In this week’s Monday 10-pack, we explained that the league apparently has scuttled the so-called “second act” exception.  Used in the past as a way around the requirement that a player who is going to the ground while catching a pass maintain possession all the way through to the ground, the “second act” exception appears nowhere in the rule book.

But it gave the Saints a critical two-point conversion in Super Bowl XLIV, when receiver Lance Moore managed while falling to push the ball over the plane of the end zone, before hitting the ground and losing possession.

We concluded that the “second act” exception has been dumped because, if it hadn’t been dumped, it would have been used on Sunday, when Texans running back Arian Foster caught a pass in the field of play while going to the ground, broke the plane with it, and then lost possession when the ball, while in his hand, hit the ground.

Former V.P. of officiating Mike Pereira apparently believes that the “second act” exception still exists — and he argues that it should have been used to given the Texans a touchdown.  (The play was ruled a touchdown on the field, and overturned via replay review by referee Mike Carey.)

“To me, this was similar to the two-point conversion in the Super Bowl last season and not the Calvin Johnson play from Detroit’s
first game this season,” Pereira writes in his weekly column at  “Foster was on his way to the ground and reached
out with the ball in his right hand to make sure that he had broken the
plane.  This is the ‘second act’ that the league has referred to in the

In this regard, the “league” is (or at least was) Pereira.  It was Pereira who, by all appearances, created the “second act” exception.  And the league allowed the officiating department to apply it, even though it never has appeared in the rule book.

This isn’t an indictment of Pereira’s work.  If our suspicion that he created the “second act” exception is accurate, he surely did it in order to inject some common sense into an often nonsensical rule. 
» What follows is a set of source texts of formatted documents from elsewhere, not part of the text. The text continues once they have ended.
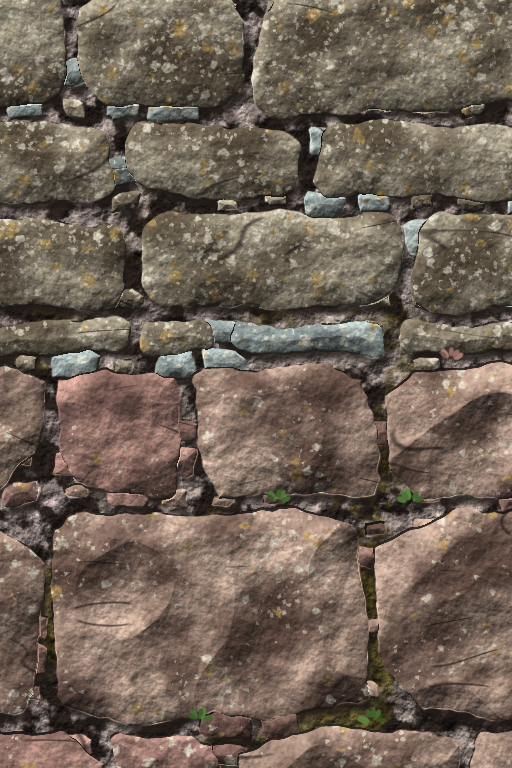
Reproduce this texture procedurally as a Shadertoy shader.

```glsl
const float ROW_EDGE[8] = float[8](-0.09, 0.06, 0.345, 0.53, 0.59, 0.73, 0.85, 1.03);
const float ROW_WIDTH[7] = float[7](0.24, 0.36, 0.25, 0.19, 0.31, 0.26, 0.35);
const float JOINT = 0.010, RELIEF = 0.62, SHADOW_REACH = 0.015;
const vec2 LIGHT = vec2(-0.45, 0.89), RUBBLE = vec2(0.065, 0.042);
const vec3 OLIVE_DARK = vec3(0.30, 0.265, 0.215), OLIVE_LIGHT = vec3(0.56, 0.53, 0.46);
const vec3 BROWN_DARK = vec3(0.32, 0.25, 0.22), BROWN_LIGHT = vec3(0.64, 0.55, 0.49);
const vec3 MAUVE = vec3(0.53, 0.40, 0.37), SLATE = vec3(0.50, 0.54, 0.53);
const vec3 MORTAR = vec3(0.54, 0.49, 0.47), HOLE = vec3(0.13, 0.105, 0.095);
const vec3 LICHEN = vec3(0.68, 0.66, 0.60), OCHRE = vec3(0.56, 0.46, 0.27);
const vec3 MOSS = vec3(0.25, 0.22, 0.09), LEAF = vec3(0.30, 0.44, 0.20), PINK = vec3(0.66, 0.48, 0.44);

float hash(vec2 cell) {
    uvec2 q = uvec2(ivec2(floor(cell)) + 4096) * uvec2(1597334673u, 3812015801u);
    uint n = (q.x ^ q.y) * 1597334673u;
    n = (n ^ (n >> 15)) * 1597334673u;
    return float(n >> 8) / 16777216.0;
}
float corner(vec2 i, vec2 f, vec2 c) {
    float a = 6.2832 * hash(i + c);
    return dot(vec2(cos(a), sin(a)), f - c);
}
float noise(vec2 p) {
    vec2 i = floor(p), f = p - i, u = f * f * (3.0 - 2.0 * f);
    return 1.4 * mix(mix(corner(i, f, vec2(0)), corner(i, f, vec2(1, 0)), u.x),
                     mix(corner(i, f, vec2(0, 1)), corner(i, f, vec2(1)), u.x), u.y);
}
float fbm(vec2 p) {
    float sum = 0.0, amp = 0.6;
    for (int i = 0; i < 5; i++, amp *= 0.52) {
        sum += amp * noise(p);
        p = mat2(1.6, 1.2, -1.2, 1.6) * p + 17.0;
    }
    return sum;
}
// Depth inside a stone outline
float roundedStone(vec2 q, vec2 extent, float roundness) {
    float r = roundness * min(extent.x, extent.y);
    vec2 e = abs(q) - extent + r;
    return r - length(max(e, 0.0)) - min(max(e.x, e.y), 0.0);
}
float angularStone(vec2 q, vec2 extent, vec2 seed) {
    float depth = roundedStone(q, extent, 0.2);
    for (int i = 0; i < 7; i++) {
        float cut = hash(seed * 9.0 + float(i) + 300.0), a = 0.9 * (float(i) + 0.8 * cut);
        vec2 n = vec2(cos(a), sin(a));
        depth = min(depth, mix(length(n * extent), dot(abs(n), extent), cut) - dot(q, n));
    }
    return depth;
}
// Depth, id and row of the nearest stone
vec3 nearestStone(vec2 p) {
    p += 0.011 * vec2(noise(p * 13.0), noise(p * 13.0 + 40.0));
    p += 0.003 * vec2(noise(p * 55.0), noise(p * 55.0 + 90.0));
    vec3 best = vec3(-1, 0, 0);
    for (int r = 0; r < 7; r++) {
        float low = ROW_EDGE[r], high = ROW_EDGE[r + 1], w = ROW_WIDTH[r], shift = hash(vec2(r, 77));
        if (p.y < low - 0.04 || p.y > high + 0.04) continue;
        for (int k = -1; k <= 1; k++) {
            vec2 cell = vec2(floor(p.x / w + shift) + float(k), r);
            float id = hash(cell + vec2(0, 20));
            float left = (cell.x - shift + 0.4 * hash(cell)) * w;
            float right = (cell.x + 1.0 - shift + 0.4 * hash(cell + vec2(1, 0))) * w;
            vec2 q = p - 0.5 * vec2(left + right, low + high);
            q += vec2((hash(cell + 60.0) - 0.5) * 0.3 * q.y, (id - 0.5) * 0.13 * q.x);
            vec2 extent = 0.5 * vec2(right - left, high - low) - JOINT * (0.6 + 0.7 * id);
            float depth = r < 3 ? angularStone(q, extent, cell) : roundedStone(q, extent, 0.6);
            if (depth > best.x) best = vec3(depth, id, r);
        }
    }
    // Rubble wedged in the joints
    vec2 cell = floor(p / RUBBLE);
    float id = hash(cell + 500.0);
    if (best.x > 0.0 || id < 0.45) return best;
    float depth = angularStone(p - (cell + 0.5) * RUBBLE, 0.46 * RUBBLE * id, cell);
    return depth > best.x ? vec3(depth, id, p.y < 0.5 ? 2 : 3) : best;
}
float surfaceHeight(vec2 p, vec3 stone) {
    float dome = 0.017 * sqrt(clamp(stone.x / 0.035, 0.0, 1.0));
    if (stone.z < 2.5) dome -= 0.028 * abs(noise(p * 8.0 + stone.y * 30.0));
    return mix(0.013 * fbm(p * 32.0), dome + 0.009 * fbm(p * 21.0), smoothstep(-0.001, 0.002, stone.x));
}
float spots(vec2 p, float size, float density) {
    vec2 g = p / size + 0.25 * vec2(noise(p * 2.5 / size), noise(p * 2.5 / size + 30.0));
    float cover = 0.0;
    for (int k = 0; k < 9; k++) {
        vec2 cell = floor(g) + vec2(k % 3 - 1, k / 3 - 1);
        float radius = 0.15 + 0.35 * hash(cell + 63.0);
        float away = length(g - cell - vec2(hash(cell), hash(cell + 31.0)));
        cover = max(cover, step(hash(cell + 95.0), density) * smoothstep(radius, radius - 0.2, away));
    }
    return cover;
}
vec3 stoneColour(vec2 p, vec3 stone) {
    float tone = smoothstep(-0.45, 0.45, fbm(p * 10.0 + stone.y * 40.0));
    bool angular = stone.z < 2.5;
    vec3 c = angular ? mix(BROWN_DARK, BROWN_LIGHT, tone) : mix(OLIVE_DARK, OLIVE_LIGHT, tone);
    if (angular) c = mix(c, MAUVE * (0.7 + 0.5 * tone), 0.75 * smoothstep(0.5, 0.8, stone.y));
    if (stone.z == 3.0 && stone.y > 0.72) c = SLATE * (0.75 + 0.4 * tone);
    float growth = (angular ? 0.12 : 0.5) + 0.35 * noise(p * 9.0 + 70.0);
    c = mix(c, OCHRE, 0.7 * spots(p + 3.0, 0.021, growth * 0.5));
    c = mix(c, LICHEN, 0.75 * spots(p, 0.016, growth * 0.7));
    c = mix(c, LICHEN, 0.6 * spots(p + 7.0, 0.008, growth));
    float crack = smoothstep(0.035, 0.0, abs(noise(p * vec2(5, 15) + stone.y * 50.0)));
    return mix(c, HOLE, 0.65 * crack * smoothstep(0.1, 0.35, noise(p * 11.0 + 20.0)));
}
vec3 mortarColour(vec2 p) {
    vec3 c = MORTAR * (0.9 + 0.5 * fbm(p * 45.0));
    c = mix(HOLE, c, smoothstep(-0.16, 0.12, fbm(p * 24.0 + 11.0) + 0.25 * noise(p * 6.0)));
    float moss = smoothstep(0.1, 0.4, noise(p * 7.0 + 5.0) + 0.3 * noise(p * 70.0));
    return mix(c, MOSS * (1.0 + 0.8 * noise(p * 110.0)), 0.8 * moss * smoothstep(0.8, 0.4, p.y));
}
void mainImage(out vec4 fragColor, in vec2 fragCoord) {
    float px = 1.0 / iResolution.y, stride = 0.002;
    vec2 p = fragCoord * px, lit = p + LIGHT * stride;
    vec3 stone = nearestStone(p);
    float inside = smoothstep(-px, px, stone.x);
    vec3 c = mix(mortarColour(p), stoneColour(p, stone), inside);
    // Relief and cast shadow
    float slope = (surfaceHeight(p, stone) - surfaceHeight(lit, nearestStone(lit))) / stride;
    c *= clamp(1.0 + RELIEF * slope, 0.35, 1.4) * (1.0 + 0.12 * noise(p * 190.0));
    float overhang = smoothstep(-0.002, 0.01, nearestStone(p + LIGHT * SHADOW_REACH).x);
    c = mix(c, HOLE, 0.8 * overhang * (1.0 - inside));
    // Sprigs rooted along the joints
    for (int i = 0; i < 25; i++) {
        int plant = i / 5;
        float pick = hash(vec2(i, 240)), a = 0.2 + 0.55 * (float(i % 5) + pick);
        vec2 q = p - vec2(0.67 * hash(vec2(plant, 210)), ROW_EDGE[1 + plant % 3]);
        q = mat2(cos(a), -sin(a), sin(a), cos(a)) * q - vec2(0.012, 0);
        float leaf = 0.005 * (length(q / vec2(0.008, 0.0045)) - 0.6 - 0.4 * pick);
        c = mix(c, (plant == 2 ? PINK : LEAF) * (0.7 + 0.5 * pick), smoothstep(px, -px, leaf));
    }
    fragColor = vec4(c, 1);
}
```
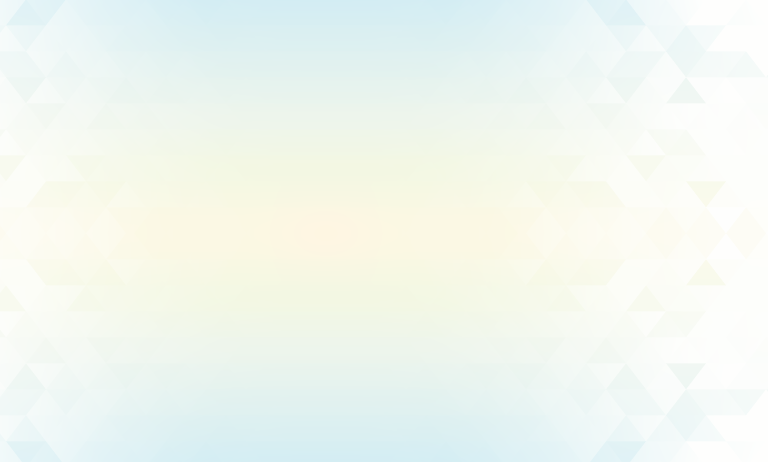
Give the GLSL for this background, as a WebGL 1 fragment shader.

```glsl
precision highp float;
// Pale mirrored triangle mosaic: blue top and bottom, cream middle, white sides.

#define CENTER vec2(0.4245, 0.495)
#define CELLS vec2(19.2, 17.77)
#define CREAM vec3(0.985, 0.973, 0.892)
#define LIME vec3(0.953, 0.970, 0.890)
#define MINT vec3(0.930, 0.960, 0.925)
#define SKY vec3(0.825, 0.928, 0.955)
#define PAPER vec3(0.996, 0.997, 0.992)
#define CONTRAST 0.75
#define SHADING 0.16

uniform vec2 u_resolution;

float hash(vec3 p) {
  return fract(sin(dot(p, vec3(127.1, 311.7, 74.7))) * 43758.5453);
}

// Index of the lattice triangle that holds p.
vec3 triangleId(vec2 p) {
  return floor(vec3(p.x - 0.5 * p.y, p.x + 0.5 * p.y, p.y));
}

float sameTriangle(vec3 id, vec2 p) {
  vec3 d = abs(id - triangleId(p));
  return 1.0 - step(0.5, d.x + d.y + d.z);
}

// Vertical wash, measured in rows from the middle.
vec3 wash(float row) {
  vec3 color = mix(CREAM, LIME, smoothstep(0.2, 2.6, row));
  color = mix(color, MINT, smoothstep(2.3, 4.7, row));
  return mix(color, SKY, clamp((row - 4.5) / 4.5, 0.0, 1.0));
}

// Triangles that stay clear of the white veil.
float accents(vec3 id) {
  float clear = sameTriangle(id, vec2(7.5, 8.33));
  clear += 0.6 * sameTriangle(id, vec2(6.5, 6.33));
  clear += 0.7 * sameTriangle(id, vec2(7.5, 5.67));
  clear += sameTriangle(id, vec2(9.0, 5.33));
  clear += 0.7 * sameTriangle(id, vec2(8.0, 2.67));
  clear += sameTriangle(id, vec2(9.5, 1.67));
  return clear;
}

vec3 mosaic(vec2 uv) {
  vec2 p = abs((uv - CENTER) * CELLS);
  vec3 id = triangleId(p);
  vec3 color = wash(mix(p.y, id.z + 0.5, 0.25));

  // White veil thickens outward and varies by small and large triangles.
  float spread = smoothstep(2.0, 11.5, p.x);
  float grain = 0.65 * hash(id) + 0.35 * hash(triangleId(p * 0.5) + 17.0);
  float veil = spread * (0.9 + CONTRAST * (grain - 0.5));
  veil += 0.07 * (grain - 0.3) * smoothstep(0.5, 3.0, p.x);

  // Slanted shading inside each triangle.
  float slant = fract(p.x + 0.5 * p.y) - 0.5;
  veil += SHADING * spread * slant * (hash(id + 5.0) - 0.2);

  // White notches beside the cream band, and the white right corner.
  float notch = step(7.0 + 0.5 * abs(p.y - 2.0), p.x)
              * step(1.0, p.y) * step(p.y, 3.0);
  float corner = step(11.0, p.x + 0.5 * p.y) * step(p.y, 6.0);
  veil = mix(veil, 0.8, 0.75 * notch);
  veil = mix(veil, 0.95, 0.75 * corner);

  // Pointed end of the cream band.
  float band = step(p.y, 1.0) * step(p.x + 0.5 * p.y, 4.8);
  veil *= 1.0 - 0.5 * band;
  veil = mix(veil, 0.2, 0.75 * accents(id));
  color = mix(color, PAPER, clamp(veil, 0.0, 1.0));

  // Faint warm core.
  float core = exp(-dot(p, p) * 0.7);
  return color + core * vec3(0.012, -0.010, -0.004);
}

void main() {
  // Average a grid of samples to smooth the edges.
  vec3 color = vec3(0.0);
  for (int j = 0; j < 3; j++) {
    for (int i = 0; i < 3; i++) {
      vec2 offset = (vec2(float(i), float(j)) - 1.0) / 3.0;
      color += mosaic((gl_FragCoord.xy + offset) / u_resolution);
    }
  }
  gl_FragColor = vec4(color / 9.0, 1.0);
}
```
Thus, we fully agree with the first sentence of Pereira’s take on the situation:  “The league needs to go back to the drawing board to figure out what is a catch when you are going to the ground.”

Hopefully, the league will.